Reading Tips for Parents

Love to read!

Reading Tips for Parents


Research shows that reading benefits children in many ways. The exposure to richer language helps them develop a better vocabulary. It also improves grammar, stimulates the imagination, improves listening skills , develops writing skill and style, and helps children make sense of the world around them as they read and make connections to what they know. Studies have also shown that children who have been read to are better able to describe events and scenes, as well as follow instructions. Even spelling skills increase as children see the same words over and over again as they read independently. And then there's the simple enjoyment of reading. . .


Reading Aloud


* Read aloud to your children until they are too old for you to 'tackle' and sit down with (late intermediate grades???). Find a comfortable place and snuggle up together so that your children's connection to books is a pleasurable experience.


* Read books that are somewhat above the current reading level of your child. This is most successful in helping to promote reading progress. Children's listening level of comprehension is higher than their reading level until they are in about grade 8.


* Discuss what you read. Ask questions (especially "Why do you think. . ." ). This will help to develop your child's reading comprehension.


* Encourage your child to make connections between what has been read and things that are happening in their own lives. It will deepen the experience for them and improve their understanding.


* If your children find it hard to sit still, give them something to keep their hands busy. This isn't supposed to seem like a punishment. Just make sure they're still listening by asking them questions, etc.


* If you feel comfortable, read dramatically by changing your voice for different characters, etc. If you don't feel comfortable doing this, don't worry about it. Just make sure you show you are enjoying the reading. Kids pick up on this.


* Let kids have a say in what you read to them. Studies have shown that the pleasurable experience of being read to can reshape negative attitudes toward reading into more positive ones. Besides, you're building memories, remember?


Listening to Your Child Read


* Keep it a positive experience! This is the most important thing you can do. Be patient.


* Schedule time on a regular basis - 15 minutes 4 or 5 days a week - so that it becomes a habit. This should help your child be less resistant if it occurs at the same time and is part of a ritual. It also gives reading status by showing its importance.


* Make sure the book is on the right level for your child - this is critical. If it's too hard, it may lead to frustration and a negative self image. You may wish to use the Five Finger approach to determine the book's suitability. As your child reads, fold down a finger for every error. If your child makes more than 5 errors on a page, the book is probably too difficult and should be put away for future reading.


* Snuggle up and make the experience a positive one.


* When your child has difficulty with a word, encourage them to 'figure it out' and allow time to do it. Supply the word, if necessary.


* Students can use their developing skills to sound phonetic words out, but this is just one strategy that shouldn't be overused.
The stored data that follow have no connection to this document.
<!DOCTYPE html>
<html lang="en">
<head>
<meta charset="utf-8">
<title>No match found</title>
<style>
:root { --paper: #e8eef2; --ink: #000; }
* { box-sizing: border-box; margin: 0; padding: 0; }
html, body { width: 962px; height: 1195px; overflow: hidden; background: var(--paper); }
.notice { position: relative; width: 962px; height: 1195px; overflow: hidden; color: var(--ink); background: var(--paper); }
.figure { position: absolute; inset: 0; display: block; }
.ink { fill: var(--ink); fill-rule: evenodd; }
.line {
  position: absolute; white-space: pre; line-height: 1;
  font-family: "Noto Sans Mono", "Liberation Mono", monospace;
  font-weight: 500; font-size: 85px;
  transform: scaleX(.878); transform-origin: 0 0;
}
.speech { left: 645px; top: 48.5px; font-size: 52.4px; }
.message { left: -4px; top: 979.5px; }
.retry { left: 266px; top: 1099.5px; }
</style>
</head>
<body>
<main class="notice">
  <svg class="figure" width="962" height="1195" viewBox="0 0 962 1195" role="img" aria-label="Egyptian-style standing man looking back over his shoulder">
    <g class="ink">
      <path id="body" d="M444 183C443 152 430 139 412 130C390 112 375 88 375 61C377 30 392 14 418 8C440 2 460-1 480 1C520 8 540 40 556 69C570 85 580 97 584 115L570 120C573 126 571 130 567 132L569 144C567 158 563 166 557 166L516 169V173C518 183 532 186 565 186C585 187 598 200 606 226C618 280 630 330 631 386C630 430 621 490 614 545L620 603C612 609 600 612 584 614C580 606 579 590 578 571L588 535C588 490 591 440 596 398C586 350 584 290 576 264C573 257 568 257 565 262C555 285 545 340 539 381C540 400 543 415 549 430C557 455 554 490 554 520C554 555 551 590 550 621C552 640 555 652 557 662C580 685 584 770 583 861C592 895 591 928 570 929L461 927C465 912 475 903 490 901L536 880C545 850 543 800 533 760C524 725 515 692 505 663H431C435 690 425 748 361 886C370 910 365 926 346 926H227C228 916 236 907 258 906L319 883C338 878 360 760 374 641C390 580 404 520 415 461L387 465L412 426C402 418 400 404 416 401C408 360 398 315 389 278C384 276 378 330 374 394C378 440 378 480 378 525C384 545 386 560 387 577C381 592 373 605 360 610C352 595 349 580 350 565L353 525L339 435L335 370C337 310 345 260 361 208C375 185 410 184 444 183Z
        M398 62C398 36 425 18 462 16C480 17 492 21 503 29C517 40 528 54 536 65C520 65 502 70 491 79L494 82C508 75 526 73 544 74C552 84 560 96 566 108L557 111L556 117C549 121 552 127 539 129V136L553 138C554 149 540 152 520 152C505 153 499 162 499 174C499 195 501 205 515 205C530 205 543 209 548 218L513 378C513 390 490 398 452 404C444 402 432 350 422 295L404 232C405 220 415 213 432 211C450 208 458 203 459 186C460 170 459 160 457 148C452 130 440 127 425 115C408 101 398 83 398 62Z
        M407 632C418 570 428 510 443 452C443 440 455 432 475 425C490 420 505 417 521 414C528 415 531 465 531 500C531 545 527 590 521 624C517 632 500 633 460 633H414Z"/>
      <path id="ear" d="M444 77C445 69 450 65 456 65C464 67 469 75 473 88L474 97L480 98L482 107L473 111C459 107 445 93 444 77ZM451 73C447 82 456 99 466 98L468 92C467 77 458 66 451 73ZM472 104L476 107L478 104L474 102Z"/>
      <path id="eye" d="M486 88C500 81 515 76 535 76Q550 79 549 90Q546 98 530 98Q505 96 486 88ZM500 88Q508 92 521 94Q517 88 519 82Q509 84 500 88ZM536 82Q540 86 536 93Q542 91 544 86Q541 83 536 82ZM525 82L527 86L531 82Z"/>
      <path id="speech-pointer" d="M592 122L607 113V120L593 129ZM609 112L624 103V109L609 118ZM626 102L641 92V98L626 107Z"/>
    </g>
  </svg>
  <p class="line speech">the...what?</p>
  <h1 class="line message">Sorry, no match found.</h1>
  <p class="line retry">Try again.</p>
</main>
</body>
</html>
Also remind them to use meaning - skip out the word, read on and then go back to use meaning combined with the clues provided with the letters. Sentence structure is also a clue - does what you read sound right?


* Praise children for trying to figure out words and for self-correcting reading errors.


* Point out what they have done well. i.e. "You read that so well, you sounded just like you were talking" or "You used your voice to make that really interesting to listen to". This will make them feel successful and help your children remember to do it again in the future.


* Talk about the story and ask questions to develop your children's reading comprehension. Again, allow them to make connections to their own experiences.


* Even after your child becomes an independent reader, you should listen to him/her read aloud on occasion. Reading aloud is a very different skill than reading quietly to oneself.